> [Material supplied]
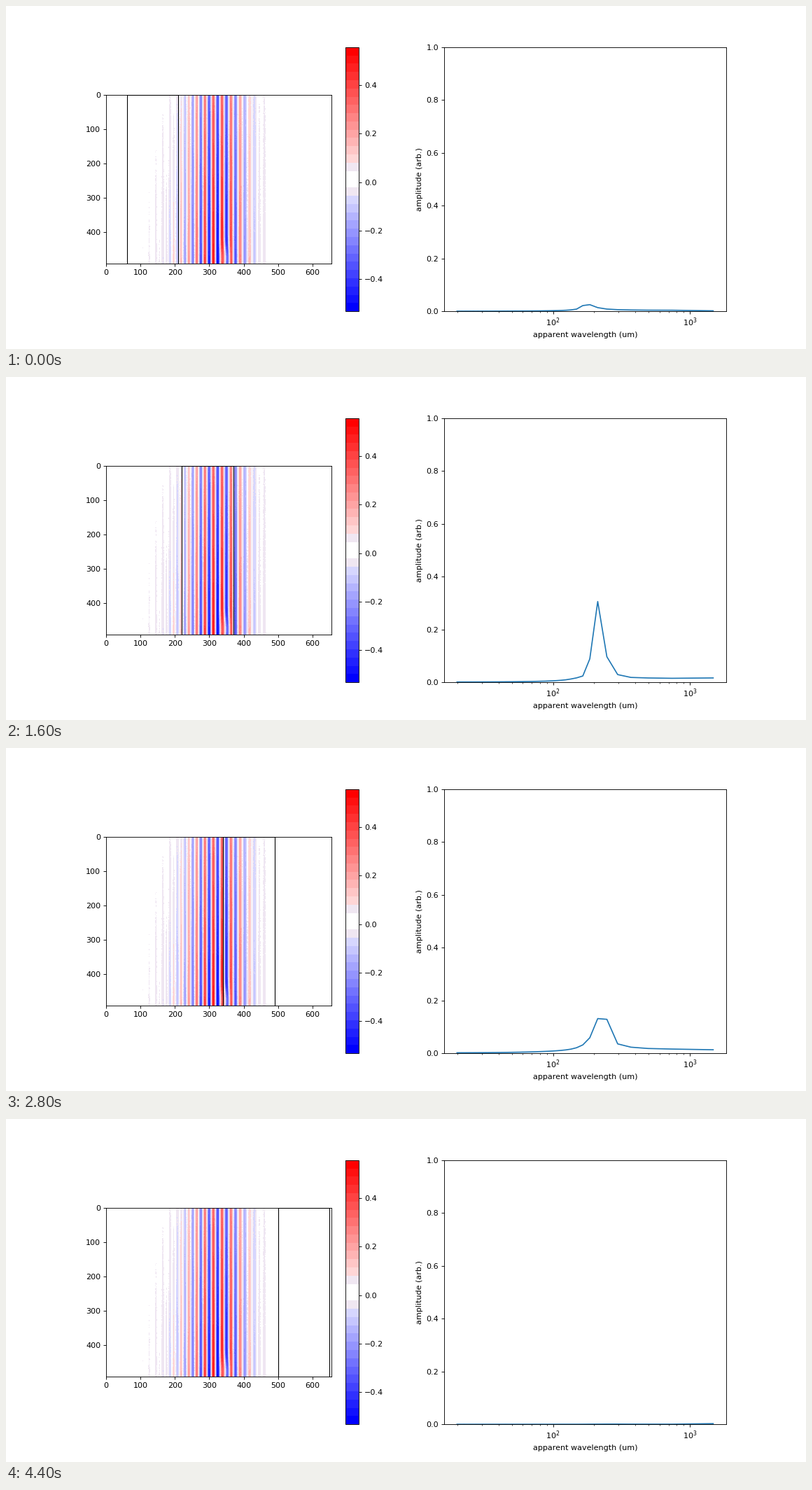
A matplotlib script for the animation above (4600 ms loop, 1143 px wide and 490 px high).

```python
import numpy as np
import matplotlib.pyplot as plt
from matplotlib.animation import FuncAnimation
from matplotlib.colors import ListedColormap
from matplotlib.patches import Rectangle

DPI, WIDTH, HEIGHT = 80, 1143, 490
FRAMES, INTERVAL = 23, 200
COLS, ROWS = 656, 492
WINDOW, START, STEP = 150, 60, 20
PIXEL_UM = 9.9
VMIN, VMAX = -0.532, 0.5555


def fringe_image():
    """Chirped vertical fringes under a smooth envelope, with sensor noise."""
    x = np.arange(COLS)[None, :]
    y = np.arange(ROWS)[:, None] / ROWS

    # slow rise on the left, faster gaussian fall on the right
    d = x - 322
    env = 0.53 * np.where(d < 0, 1 / np.cosh(d / 55), np.exp(-(d / 85) ** 2))

    # weaker towards the top, most of all on the left flank
    flank = 1 / (1 + np.exp((x - 215) / 14))
    gain = (0.66 + 0.34 * y) * (1 - 0.6 * flank * (1 - y ** 0.7))

    # local blemish near the lower edge
    spot = np.exp(-((x - 346) / 15) ** 2 - ((y - 0.97) / 0.075) ** 2)

    # the period grows linearly with x, with a crest at x = 336
    slope, period = 0.03, 25.6
    phase = 2 * np.pi / slope * np.log(1 + slope * (x - 336) / period)

    noise = np.random.default_rng(4).normal(0, 0.006, (ROWS, COLS))
    wave = np.cos(phase - 0.7 * spot)
    return env * gain * (1 - 0.35 * spot) * wave + noise + 0.001


def stepped_bwr(n=32):
    """Coarse blue-white-red map with a flattened middle."""
    colors = plt.get_cmap("bwr")(np.linspace(0, 1, n))[:, :3]
    mid = n // 2
    colors[[mid - 2, mid + 1]] = 0.94, 0.905, 0.95
    colors[[mid - 1, mid]] = 1
    return ListedColormap(colors)


image = fringe_image()
profile = image.mean(axis=0)
wavelength = WINDOW * PIXEL_UM / np.arange(1, WINDOW // 2 + 1)


def spectrum(x0):
    amp = np.abs(np.fft.rfft(profile[x0:x0 + WINDOW])) * 2 / WINDOW
    return amp[:len(wavelength)]


# the tiny excess guards against rounding down by a pixel
fig, (ax_img, ax_spec) = plt.subplots(
    1, 2, figsize=(WIDTH / DPI + 1e-6, HEIGHT / DPI + 1e-6), dpi=DPI)

im = ax_img.imshow(image, cmap=stepped_bwr(), vmin=VMIN, vmax=VMAX)
fig.colorbar(im, ax=ax_img)
box = Rectangle((START, 0), WINDOW, ROWS - 1, fill=False, ec="black", lw=1)
ax_img.add_patch(box)

line, = ax_spec.semilogx(wavelength, spectrum(START))
ax_spec.set_ylim(0, 1)
ax_spec.set_xlabel("apparent wavelength (um)")
ax_spec.set_ylabel("amplitude (arb.)")


def update(i):
    x0 = START + STEP * i
    box.set_x(x0)
    line.set_ydata(spectrum(x0))
    return box, line


anim = FuncAnimation(fig, update, frames=FRAMES, interval=INTERVAL,
                     repeat=True, repeat_delay=0, blit=False)
plt.show()
```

> [Exercise] Which lines above contain the word "noise"? Copy all of them.

> [Reply]
    """Chirped vertical fringes under a smooth envelope, with sensor noise."""
    noise = np.random.default_rng(4).normal(0, 0.006, (ROWS, COLS))
    return env * gain * (1 - 0.35 * spot) * wave + noise + 0.001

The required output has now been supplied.